== INPUT FOR THIS TASK ==

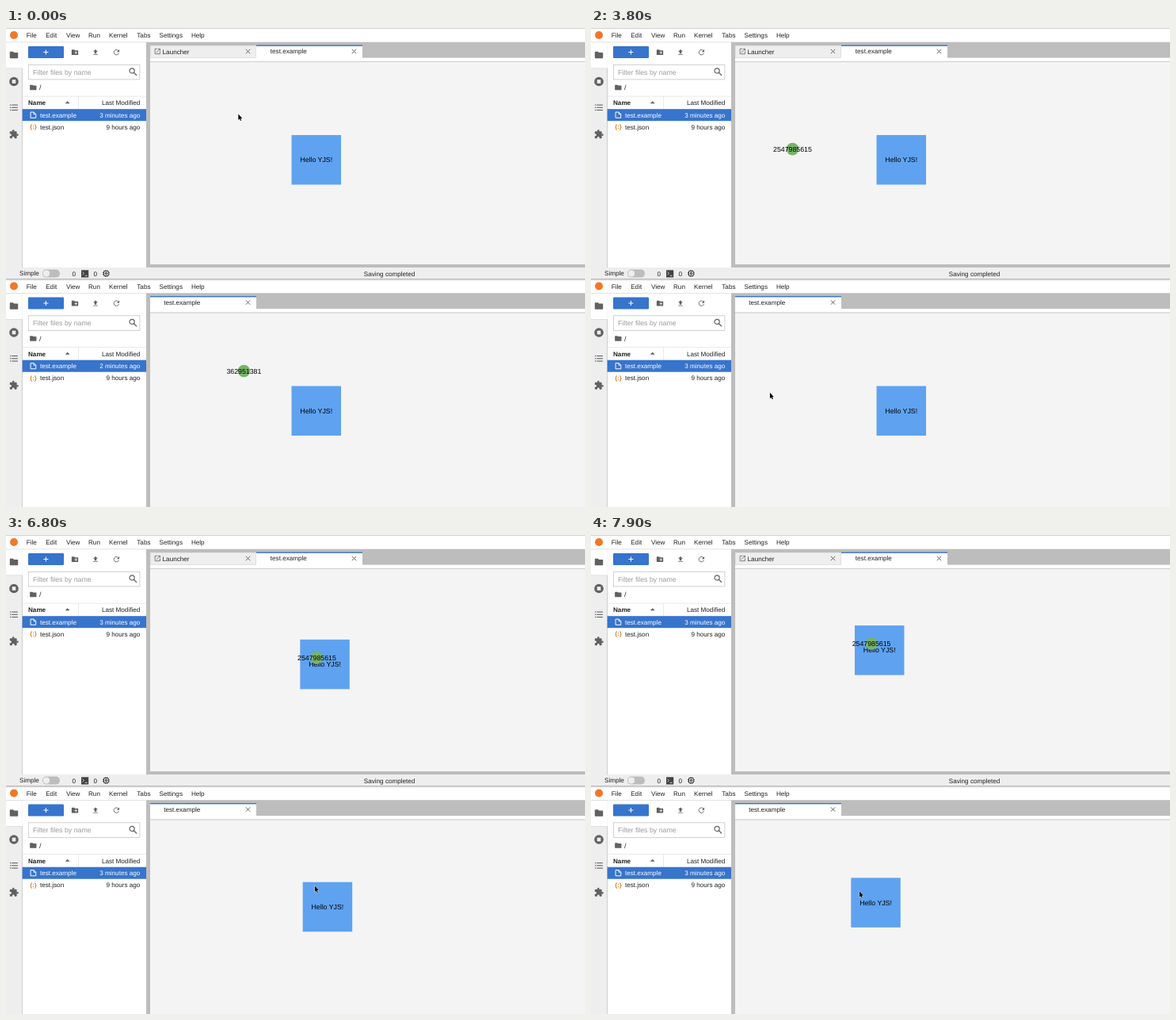
Animation, 731 px wide and 604 px high, one loop 8000 ms. Source, as an HTML page:

```html
<!DOCTYPE html>
<html lang="en">
<head>
<meta charset="utf-8">
<title>Shared canvas</title>
<style>
  html, body { margin: 0; width: 100%; height: 100%; overflow: hidden; background: #fff; }
  svg { display: block; }
  text { font: 8.15px "Liberation Sans", Arial, sans-serif; fill: #212121; text-rendering: geometricPrecision; white-space: pre; }
  .big { font-size: 8.78px; }
  .canvas text { font-size: 8.78px; fill: #000; text-anchor: middle; }
  .end { text-anchor: end; }
  .mid { text-anchor: middle; }
  .bold { font-weight: bold; }
  .white { fill: #fff; }
  .dim { fill: #9a9a9a; }
  .json { font-size: 7.6px; font-weight: bold; fill: #e3761c; }
</style>
</head>
<body>
<svg id="stage" width="731" height="604" viewBox="0 0 731 604"></svg>
<script>
const LOOP = 8000, STEP = 100, LAG = 60;
const PANE = 316.5;            // vertical distance between the two windows
const BOX = 62.5, HOME = [360.5, 135];
const GRAB = [13.7, 15];       // pointer position inside the dragged box
const DRAG_START = 6685;
const BLUE = '#3774cc', GREY = '#bdbdbd', ICON = '#616161';

// ---- Drawing helpers ----
const rect = (x, y, w, h, fill, extra = '') =>
  `<rect x="${x}" y="${y}" width="${w}" height="${h}" fill="${fill}" ${extra}/>`;
const circle = (x, y, r, fill, extra = '') =>
  `<circle cx="${x}" cy="${y}" r="${r}" fill="${fill}" ${extra}/>`;
const shape = d => `<path d="${d}"/>`;
const line = (d, w = 2) => `<path d="${d}" fill="none" stroke="currentColor" stroke-width="${w}"/>`;
const text = (x, y, s, cls = '', id = '') =>
  `<text x="${x}" y="${y}" class="${cls}" id="${id}">${s}</text>`;
const repeat = (list, f) => list.map(f).join('');

// Icons in a 24 by 24 box
const FOLDER = shape('M3.500 4H10l2 2h8.500q1.500 0 1.500 1.500v11q0 1.500-1.500 1.500h-17q-1.500 0-1.500-1.500v-13q0-1.500 1.500-1.500z');
const ICONS = {
  folder: FOLDER,
  newFolder: FOLDER + '<path d="M15 9v8m-4-4h8" stroke="#fff" stroke-width="2"/>',
  running: circle(12, 12, 10, 'currentColor') + rect(8, 8, 8, 8, '#eee'),
  list: repeat([6, 12, 18], y => circle(4, y, 1.5, 'currentColor') + line(`M7 ${y}h14`)),
  puzzle: rect(2, 5, 17, 17, 'currentColor', 'rx="2"') +
    circle(10.5, 3.5, 2.5, 'currentColor') + circle(20.5, 13.5, 2.5, 'currentColor') +
    circle(3.5, 13.5, 2.7, '#eee') + circle(10.5, 20.5, 2.7, '#eee') +
    rect(0, 10.8, 3.5, 5.4, '#eee') + rect(7.8, 20.5, 5.4, 3.5, '#eee'),
  upload: shape('M5 20h14v-2H5zM5 10h4v6h6v-6h4l-7-7z'),
  refresh: line('M18.700 14A7 7 0 1 1 17 7') + shape('M13 11h7V4z'),
  search: circle(9.5, 9.5, 5.5, 'none', 'stroke="currentColor" stroke-width="2.1"') + line('M13.500 13.500L20 20', 2.4),
  file: line('M14 3.200H3.800v17.600h16.400V9.400zM13.500 3.500v6h6', 2.4),
  launch: line('M12 4H4v16h16v-8M14 4h6v6M20 4L8.500 15.500'),
  chip: line('M6 6h12v12H6zM10 10h4v4h-4z') + repeat([10, 14], p => line(`M${p} 3v3m0 12v3M3 ${p}h3m12 0h3`))
};
const icon = (name, cx, cy, size, color = ICON) =>
  `<g color="${color}" fill="${color}" transform="translate(${cx - size / 2} ${cy - size / 2}) scale(${size / 24})">${ICONS[name]}</g>`;
const cross = (x, y) =>
  `<path d="M${x - 2.7} ${y - 2.7}l5.4 5.4m0-5.4l-5.4 5.4" stroke="#555" stroke-width=".9"/>`;

// ---- Windows ----
function tab(x, label, labelX, active) {
  const face = active
    ? rect(x, 22, 134, 17, '#fff') + rect(x, 21.5, 134, 1.4, BLUE)
    : rect(x, 22, 134, 15.6, '#eee', 'stroke="#c4c4c4" stroke-width=".6"') + icon('launch', x + 9.3, 29.5, 9.5);
  return face + text(labelX, active ? 32.2 : 32.5, label) + cross(x + 123.5, 29.5);
}

function sidebar() {
  return rect(0, 18, 20.6, 300, '#eee') + rect(20, 18, .7, 300, GREY) +
    rect(0, 18, 20.8, 33, '#fff') + rect(0, 50.6, 20.6, .6, '#d0d0d0') + rect(0, 17.6, 177, .6, '#d0d0d0') +
    icon('folder', 10, 34, 12.5) + icon('running', 10, 67.5, 14) +
    icon('list', 10, 100.3, 13) + icon('puzzle', 10, 134, 12.5);
}

function files(id, ago) {
  return rect(28, 23, 45, 15, BLUE, 'rx="1.2"') +
    '<path d="M47.4 30.5h6m-3-3v6" stroke="#fff" stroke-width="1"/>' +
    icon('newFolder', 87, 30.7, 10) + icon('upload', 113, 30.7, 10) + icon('refresh', 139.4, 30.7, 11) +
    rect(28.3, 46.3, 140.6, 18.6, '#fff', `stroke="${GREY}" stroke-width=".7"`) +
    text(34, 58.7, 'Filter files by name', 'big dim') + icon('search', 160.5, 55.3, 13.4) +
    icon('folder', 34.3, 75, 10) + text(42, 78.2, '/', 'big') +
    rect(20.7, 85.8, 156.3, .6, '#dcdcdc') + rect(91.3, 86, .6, 16, '#dcdcdc') +
    text(28, 97.2, 'Name', 'bold') + '<path d="M74.7 95.3l3-3 3 3z" fill="#616161"/>' +
    text(169.3, 97.2, 'Last Modified', 'end') +
    rect(20.6, 102.2, 156.4, 15, BLUE) + icon('file', 34.4, 109.7, 9.8, '#fff') +
    text(42.9, 112.7, 'test.example', 'white') + text(169.3, 112.7, ago, 'white end', id) +
    text(34.4, 127.3, '{:}', 'json mid') +
    text(42.9, 127.8, 'test.json') + text(169.3, 127.8, '9 hours ago', 'end');
}

function pane(key, peer, tabs, bottom) {
  const menu = { File: 25.8, Edit: 50.2, View: 75.9, Run: 104, Kernel: 130, Tabs: 165.3, Settings: 193.6, Help: 233.9 };
  return rect(0, 0, 731, 320, '#fff') + rect(0, 0, 731, .8, '#c6c6c6') + circle(10, 9, 5, '#f37726') +
    repeat(Object.entries(menu), ([s, x]) => text(x, 12, s)) +
    sidebar() + files('ago-' + key, '3 minutes ago') +
    rect(177, 17.7, 554, 302, GREY) + tabs +
    rect(182, 37.6, 549, 5, '#fff') + rect(182, 42, 549, .7, GREY) +
    `<svg class="canvas" x="182" y="42.7" width="549" height="${bottom - 42.7}" viewBox="182 42.7 549 ${bottom - 42.7}">` +
    rect(182, 42.7, 549, 300, '#f4f4f4') +
    `<g id="box-${key}">${rect(0, 0, BOX, BOX, '#5fa2f0')}${text(BOX / 2, 34.2, 'Hello YJS!')}</g>` +
    `<g id="peer-${key}">${circle(0, 0, 7.8, '#77b466')}${text(0, 3.1, peer)}</g></svg>`;
}

function statusBar() {
  return rect(0, 302, 731, 15, '#eee') + text(17, 312.4, 'Simple') +
    rect(46, 304.6, 22, 10, GREY, 'rx="5"') + circle(51, 309.6, 4.1, '#eee') +
    text(83.4, 312.7, '0') + rect(95, 305.3, 9.2, 9.2, '#424242') +
    '<path d="M96.5 307.5l2 2-2 2m3.2.8h3" fill="none" stroke="#eee" stroke-width=".8"/>' +
    text(110.4, 312.7, '0') + icon('chip', 126.4, 309.5, 11.5, '#333') +
    text(451.8, 312.6, 'Saving completed');
}

const $ = id => document.getElementById(id);
$('stage').innerHTML =
  pane('top', '2547985615', tab(182, 'Launcher', 197.6, false) + tab(316, 'test.example', 333.8, true), 298) +
  statusBar() +
  `<g transform="translate(0 ${PANE})">${pane('low', '362951381', tab(182, 'test.example', 199.2, true), 320)}</g>` +
  rect(0, 316.2, 731, 1, '#b4b4b4') + rect(0, 317.2, 731, 1.6, '#000', 'opacity=".06"') +
  '<path id="pointer" d="M.3.5V8L2 6.400 3.200 9 4.300 8.500 3.200 6H5.300Z" stroke="#fff" stroke-width=".9" paint-order="stroke"/>';

// ---- Pointer motion: glides and orbits, resting in between ----
const linear = k => k;
const smooth = k => k * k * (3 - 2 * k);
const easeIn = k => k * k;
const easeOut = (p = 2) => k => 1 - (1 - k) ** p;
const slowing = k => k * (1.74 - .74 * k);

let spot = [293, 108];
const moves = [{ start: 0, end: 1, at: () => [293, 108], ease: linear }];

function move(start, end, at, ease) {
  moves.push({ start, end, at, ease });
  spot = at(1);
}

function glide(start, end, x, y, ease = smooth) {
  const [x0, y0] = spot;
  move(start, end, k => [x0 + (x - x0) * k, y0 + (y - y0) * k], ease);
}

// Counter-clockwise from angle a to b; tilt skews the ellipse, grow opens it from its centre
function orbit(start, end, [cx, cy], [rx, ry], [a, b], { tilt = 0, grow = 0, ease = linear } = {}) {
  const rad = Math.PI / 180;
  move(start, end, k => {
    const angle = a + (b - a) * k, size = grow ? Math.min(1, k / grow) : 1;
    return [cx + size * rx * Math.cos(angle * rad), cy - size * ry * Math.sin((angle + tilt) * rad)];
  }, ease);
}

// Circle in the upper window, then cross to the lower one
orbit(501, 1300, [300, 108], [35, 27.5], [-300, 100], { tilt: 17, grow: .25 });
glide(1300, 2340, 281, 396.5);
// Circle there and sweep left, then right
glide(2600, 2700, 294, 464.5, easeOut(3.5));
orbit(2700, 3700, [282, 455], [20, 26], [-53, 525], { tilt: 31.7 });
glide(3700, 4200, 153, 453, easeOut(1.85));
glide(4500, 5400, 620, 455);
// Up over the tab bar and down onto the box
glide(5400, 5640, 540, 340, easeIn);
glide(5640, 6000, 404, 365.5, easeIn);
glide(6000, 6240, 374.2, 466.5, easeOut());
// Drag the box around
orbit(DRAG_START, 7240, [355.6, 451.6], [34, 42.2], [-57, 214], { tilt: 14 });
orbit(7400, 7900, [370.6, 469], [48, 27], [-152, 131.8], { ease: slowing });

function pointerAt(t) {
  const m = moves.findLast(m => m.start <= t) || moves[0];
  return m.at(m.ease(Math.min(1, Math.max(0, (t - m.start) / (m.end - m.start)))));
}

const place = (id, x, y) => $(id).setAttribute('transform', `translate(${x} ${y})`);

function boxAt(t) {
  if (t < DRAG_START) return HOME;
  const [x, y] = pointerAt(t);
  return [x - GRAB[0], y - GRAB[1] - PANE];
}

function draw(time) {
  const t = Math.floor((time % LOOP) / STEP) * STEP;
  place('pointer', ...pointerAt(t));
  place('box-low', ...boxAt(t - LAG / 2));
  place('box-top', ...boxAt(t - LAG));

  // Each window shows the other window's pointer, slightly late
  const [x, y] = pointerAt(t - LAG);
  const inTop = x > 182 && y > 43 && y < 298, inLow = x > 182 && y > 359;
  $('peer-low').style.display = inTop ? '' : 'none';
  $('peer-top').style.display = inLow ? '' : 'none';
  place('peer-low', x + 7.4, y + 8);
  place('peer-top', x + 7.4, y + 8 - PANE);

  $('ago-low').textContent = (t < 100 ? 2 : 3) + ' minutes ago';
}

const start = performance.now();
function tick() {
  draw(performance.now() - start);
  requestAnimationFrame(tick);
}
tick();
</script>
</body>
</html>
```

===

§ ASSIGNMENT
Find the string "time" in the data. Report each line it appears in.

§ OUTPUT OF THE TASK
function draw(time) {
  const t = Math.floor((time % LOOP) / STEP) * STEP;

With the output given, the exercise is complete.